Given his belief that the regular failure of innovations is an essential part of longer term success, Amazon’s Jeff Bezos won’t be mourning Mayday’s demise. Much of the live Mayday video stream capabilities at its launch are now much better supported and easier to deploy via industry standards such as WebRTC and are therefore available to the mass market. That’s why I believe that we are now in the early stages of a video revolution in contact centres!
The reality is that solutions such as Mayday were created for a customer contact world that never really happened. Back in 2013 experts were predicting the continued decline of voice and a rapid transition towards newer contact channels such as video. Instead, rather than seeing a fall in voice contacts, we’re actually seeing a rebirth of voice with contact centres having to deal with much greater complexity as they’re typically dealing with the issues that customers can’t resolve via self-service. This is leading to more interactions per customer as well as a more general need to help make the voice channel more effective.
New generation of video-enabled customer contact

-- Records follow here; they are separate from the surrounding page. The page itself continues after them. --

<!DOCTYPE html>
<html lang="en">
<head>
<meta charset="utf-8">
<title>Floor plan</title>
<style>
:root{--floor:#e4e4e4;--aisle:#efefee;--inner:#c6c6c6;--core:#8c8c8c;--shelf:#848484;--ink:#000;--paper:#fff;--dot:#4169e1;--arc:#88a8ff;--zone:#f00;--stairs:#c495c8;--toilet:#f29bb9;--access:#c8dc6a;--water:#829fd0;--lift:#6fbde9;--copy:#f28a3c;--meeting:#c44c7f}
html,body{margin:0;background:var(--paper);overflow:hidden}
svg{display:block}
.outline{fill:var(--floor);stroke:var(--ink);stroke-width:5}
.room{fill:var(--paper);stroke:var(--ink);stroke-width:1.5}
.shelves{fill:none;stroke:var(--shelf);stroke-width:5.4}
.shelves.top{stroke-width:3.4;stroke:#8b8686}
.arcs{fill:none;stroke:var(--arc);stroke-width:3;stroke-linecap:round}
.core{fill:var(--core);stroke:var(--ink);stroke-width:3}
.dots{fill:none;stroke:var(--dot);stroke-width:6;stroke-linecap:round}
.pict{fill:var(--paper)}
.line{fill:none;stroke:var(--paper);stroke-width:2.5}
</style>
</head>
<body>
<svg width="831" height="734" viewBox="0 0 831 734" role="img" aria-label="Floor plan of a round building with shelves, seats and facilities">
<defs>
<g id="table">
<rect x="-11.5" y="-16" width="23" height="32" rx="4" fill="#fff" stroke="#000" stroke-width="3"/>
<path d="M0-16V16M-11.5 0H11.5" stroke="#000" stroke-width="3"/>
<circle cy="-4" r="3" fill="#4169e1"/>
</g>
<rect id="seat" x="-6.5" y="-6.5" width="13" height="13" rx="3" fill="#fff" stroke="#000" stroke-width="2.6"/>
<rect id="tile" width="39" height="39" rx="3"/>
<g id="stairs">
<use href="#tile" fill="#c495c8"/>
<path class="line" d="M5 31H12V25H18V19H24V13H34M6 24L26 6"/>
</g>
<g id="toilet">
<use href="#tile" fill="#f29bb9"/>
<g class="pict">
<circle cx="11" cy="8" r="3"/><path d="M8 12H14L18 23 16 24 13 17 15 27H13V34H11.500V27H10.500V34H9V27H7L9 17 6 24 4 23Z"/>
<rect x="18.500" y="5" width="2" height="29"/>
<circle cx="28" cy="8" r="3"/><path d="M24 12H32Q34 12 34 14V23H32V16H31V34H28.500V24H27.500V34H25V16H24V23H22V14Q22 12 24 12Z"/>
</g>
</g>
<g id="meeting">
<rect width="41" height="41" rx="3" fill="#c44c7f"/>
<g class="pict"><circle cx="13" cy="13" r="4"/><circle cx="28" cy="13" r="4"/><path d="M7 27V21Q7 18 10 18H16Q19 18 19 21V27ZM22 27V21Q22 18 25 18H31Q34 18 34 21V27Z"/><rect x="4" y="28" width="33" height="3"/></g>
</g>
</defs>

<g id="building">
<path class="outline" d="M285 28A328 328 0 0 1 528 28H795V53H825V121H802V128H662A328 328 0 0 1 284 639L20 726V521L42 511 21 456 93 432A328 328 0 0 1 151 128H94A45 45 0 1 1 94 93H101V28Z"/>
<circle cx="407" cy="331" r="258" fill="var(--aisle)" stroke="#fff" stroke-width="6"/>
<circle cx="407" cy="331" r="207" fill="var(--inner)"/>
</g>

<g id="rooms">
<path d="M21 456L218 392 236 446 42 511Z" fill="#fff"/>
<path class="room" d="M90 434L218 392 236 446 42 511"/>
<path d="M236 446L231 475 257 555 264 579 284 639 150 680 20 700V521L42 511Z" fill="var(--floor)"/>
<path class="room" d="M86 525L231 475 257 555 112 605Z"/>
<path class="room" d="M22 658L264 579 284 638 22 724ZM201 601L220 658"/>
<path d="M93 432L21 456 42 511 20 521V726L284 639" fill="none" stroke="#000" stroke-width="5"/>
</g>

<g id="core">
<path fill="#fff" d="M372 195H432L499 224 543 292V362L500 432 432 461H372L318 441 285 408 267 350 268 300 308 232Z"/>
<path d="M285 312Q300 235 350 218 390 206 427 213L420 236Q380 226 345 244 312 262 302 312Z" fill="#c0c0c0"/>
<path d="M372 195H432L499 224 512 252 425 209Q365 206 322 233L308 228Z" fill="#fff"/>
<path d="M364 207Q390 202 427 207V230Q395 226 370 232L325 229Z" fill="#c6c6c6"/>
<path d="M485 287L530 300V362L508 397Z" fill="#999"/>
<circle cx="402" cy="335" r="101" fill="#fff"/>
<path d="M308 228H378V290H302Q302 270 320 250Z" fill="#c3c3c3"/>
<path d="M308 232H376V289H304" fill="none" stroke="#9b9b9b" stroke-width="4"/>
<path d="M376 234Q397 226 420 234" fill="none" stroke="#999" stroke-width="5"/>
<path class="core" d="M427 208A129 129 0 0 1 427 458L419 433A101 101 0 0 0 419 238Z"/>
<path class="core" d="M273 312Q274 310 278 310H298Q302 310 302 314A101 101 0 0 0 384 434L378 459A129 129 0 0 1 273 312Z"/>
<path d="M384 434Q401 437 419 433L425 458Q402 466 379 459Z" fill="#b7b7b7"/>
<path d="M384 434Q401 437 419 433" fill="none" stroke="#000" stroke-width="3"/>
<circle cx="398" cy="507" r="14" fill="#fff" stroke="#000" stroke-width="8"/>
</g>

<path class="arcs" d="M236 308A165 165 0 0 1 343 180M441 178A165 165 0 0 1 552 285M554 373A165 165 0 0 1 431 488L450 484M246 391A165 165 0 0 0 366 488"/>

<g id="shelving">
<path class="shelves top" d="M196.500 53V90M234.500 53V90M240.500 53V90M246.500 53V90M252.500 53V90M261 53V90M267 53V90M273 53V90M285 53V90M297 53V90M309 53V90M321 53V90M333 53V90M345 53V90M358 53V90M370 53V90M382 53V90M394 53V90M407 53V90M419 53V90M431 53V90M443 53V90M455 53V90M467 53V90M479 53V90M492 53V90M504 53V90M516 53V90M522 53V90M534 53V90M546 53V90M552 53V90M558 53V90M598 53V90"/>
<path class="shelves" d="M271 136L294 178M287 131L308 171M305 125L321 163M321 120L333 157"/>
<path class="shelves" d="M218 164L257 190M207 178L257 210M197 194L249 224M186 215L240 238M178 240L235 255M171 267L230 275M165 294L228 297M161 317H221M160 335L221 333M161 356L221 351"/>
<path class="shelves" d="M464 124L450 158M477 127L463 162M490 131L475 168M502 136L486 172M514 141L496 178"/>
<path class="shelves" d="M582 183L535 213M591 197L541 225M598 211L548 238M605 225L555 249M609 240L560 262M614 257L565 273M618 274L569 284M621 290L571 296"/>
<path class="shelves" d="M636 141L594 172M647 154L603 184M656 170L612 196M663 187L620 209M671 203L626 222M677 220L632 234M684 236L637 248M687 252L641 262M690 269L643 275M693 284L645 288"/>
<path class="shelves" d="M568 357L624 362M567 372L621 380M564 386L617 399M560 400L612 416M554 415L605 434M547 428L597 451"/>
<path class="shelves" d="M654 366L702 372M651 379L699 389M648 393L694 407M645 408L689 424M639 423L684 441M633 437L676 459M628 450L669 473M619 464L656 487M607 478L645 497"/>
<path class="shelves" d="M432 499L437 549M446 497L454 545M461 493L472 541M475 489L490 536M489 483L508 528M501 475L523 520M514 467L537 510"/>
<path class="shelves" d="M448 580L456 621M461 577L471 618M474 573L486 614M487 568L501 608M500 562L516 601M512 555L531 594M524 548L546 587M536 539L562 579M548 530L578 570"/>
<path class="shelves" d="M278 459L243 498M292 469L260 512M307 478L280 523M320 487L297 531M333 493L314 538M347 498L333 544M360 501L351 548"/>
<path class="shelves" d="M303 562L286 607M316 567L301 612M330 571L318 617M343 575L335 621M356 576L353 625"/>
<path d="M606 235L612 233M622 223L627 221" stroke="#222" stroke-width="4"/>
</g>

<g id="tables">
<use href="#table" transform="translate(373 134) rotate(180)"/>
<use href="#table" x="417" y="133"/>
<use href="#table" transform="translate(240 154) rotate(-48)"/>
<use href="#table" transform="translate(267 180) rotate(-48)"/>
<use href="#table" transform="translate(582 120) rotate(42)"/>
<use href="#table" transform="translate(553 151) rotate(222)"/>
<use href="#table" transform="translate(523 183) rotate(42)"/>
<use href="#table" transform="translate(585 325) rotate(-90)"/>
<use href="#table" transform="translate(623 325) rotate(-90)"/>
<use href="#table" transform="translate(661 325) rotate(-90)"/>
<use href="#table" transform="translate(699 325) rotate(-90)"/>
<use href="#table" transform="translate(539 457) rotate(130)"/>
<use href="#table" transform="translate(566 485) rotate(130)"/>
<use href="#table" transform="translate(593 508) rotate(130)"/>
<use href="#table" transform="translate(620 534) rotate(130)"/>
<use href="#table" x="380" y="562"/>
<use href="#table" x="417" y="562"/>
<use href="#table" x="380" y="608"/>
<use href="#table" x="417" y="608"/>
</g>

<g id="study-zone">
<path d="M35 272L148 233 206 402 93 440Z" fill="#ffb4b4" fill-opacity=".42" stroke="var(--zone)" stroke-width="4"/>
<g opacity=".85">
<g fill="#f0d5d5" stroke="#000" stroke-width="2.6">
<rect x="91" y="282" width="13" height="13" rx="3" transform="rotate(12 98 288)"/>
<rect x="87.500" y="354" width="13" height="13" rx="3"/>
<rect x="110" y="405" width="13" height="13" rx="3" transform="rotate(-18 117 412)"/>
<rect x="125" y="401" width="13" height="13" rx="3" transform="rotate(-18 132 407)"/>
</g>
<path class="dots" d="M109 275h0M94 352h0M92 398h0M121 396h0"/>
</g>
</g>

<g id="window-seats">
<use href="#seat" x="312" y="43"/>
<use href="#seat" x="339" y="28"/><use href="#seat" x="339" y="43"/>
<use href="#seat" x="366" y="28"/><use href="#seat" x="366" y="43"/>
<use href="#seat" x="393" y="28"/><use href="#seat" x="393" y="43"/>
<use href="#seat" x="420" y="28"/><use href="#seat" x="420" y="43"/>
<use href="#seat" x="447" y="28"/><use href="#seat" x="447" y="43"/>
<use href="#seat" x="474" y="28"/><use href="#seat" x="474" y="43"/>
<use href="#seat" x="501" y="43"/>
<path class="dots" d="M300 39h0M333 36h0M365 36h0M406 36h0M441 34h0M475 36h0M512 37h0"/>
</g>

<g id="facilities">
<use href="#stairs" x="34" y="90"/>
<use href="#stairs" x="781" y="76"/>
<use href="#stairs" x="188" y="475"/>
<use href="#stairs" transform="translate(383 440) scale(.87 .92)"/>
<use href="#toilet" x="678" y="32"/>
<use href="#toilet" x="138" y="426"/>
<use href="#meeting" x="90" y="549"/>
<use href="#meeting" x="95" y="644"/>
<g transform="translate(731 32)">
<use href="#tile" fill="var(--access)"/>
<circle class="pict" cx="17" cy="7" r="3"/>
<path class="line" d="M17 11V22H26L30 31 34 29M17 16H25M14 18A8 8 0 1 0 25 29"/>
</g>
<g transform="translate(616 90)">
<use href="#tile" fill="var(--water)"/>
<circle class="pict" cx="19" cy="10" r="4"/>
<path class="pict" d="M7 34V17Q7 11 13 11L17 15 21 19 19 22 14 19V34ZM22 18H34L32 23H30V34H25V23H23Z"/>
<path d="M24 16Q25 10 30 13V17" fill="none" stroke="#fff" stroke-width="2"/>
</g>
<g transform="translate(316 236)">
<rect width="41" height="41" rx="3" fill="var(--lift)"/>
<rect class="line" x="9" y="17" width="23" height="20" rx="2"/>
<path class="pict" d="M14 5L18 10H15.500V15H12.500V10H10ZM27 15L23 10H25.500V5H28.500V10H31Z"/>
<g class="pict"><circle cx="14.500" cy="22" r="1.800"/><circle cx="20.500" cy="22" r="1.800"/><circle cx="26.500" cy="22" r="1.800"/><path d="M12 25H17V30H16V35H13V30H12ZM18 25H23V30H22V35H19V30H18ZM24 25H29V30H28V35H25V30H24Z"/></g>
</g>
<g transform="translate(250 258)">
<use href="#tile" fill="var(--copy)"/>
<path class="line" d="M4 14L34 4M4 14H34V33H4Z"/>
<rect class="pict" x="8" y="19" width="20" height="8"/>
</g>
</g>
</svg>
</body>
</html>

This is where video can prove really effective. For most use cases, customers don’t really need to see the contact centre agent they’re talking to – however, having access to a video-enabled channel for sharing content can lead to significant benefits. Much like earlier co-browsing solutions that allowed customers and agents to share web pages, offering a parallel video channel can provide a great opportunity to share more complex content to help people through more difficult parts of the customer journey.
This typically involves using visual content to walk customers through products and options, sharing images, or using shared content to allow customers to digitally sign a document or approve their terms & conditions. Contact centres adopting this approach report significant uplift in sales performance, more calls resolved first time, higher levels of productivity and much better customer satisfaction.
With around 60% of contact centre calls coming from customers who are online, and the vast majority of customers having access to an online screen during their interaction, adding visual content to a voice conversation has never been easier. For voice agents this means that, instead of potentially frustrating customers by not being able to resolve their issue quickly, they can now call up a parallel video channel and invite the customer to jump on a dedicated screen accessible via a video link.
At Sabio we’re currently working with our clients to build video-enabled contact into their existing customer journeys. Whether it’s the ability to take advantage of WebRTC capabilities or develop focused snap-in style solutions to support specific aspects of a business process, we’re confident that video still has a huge amount to offer in terms of developing brilliant customer experiences. It seems that Amazon’s experiment with Mayday has led them to this conclusion as well!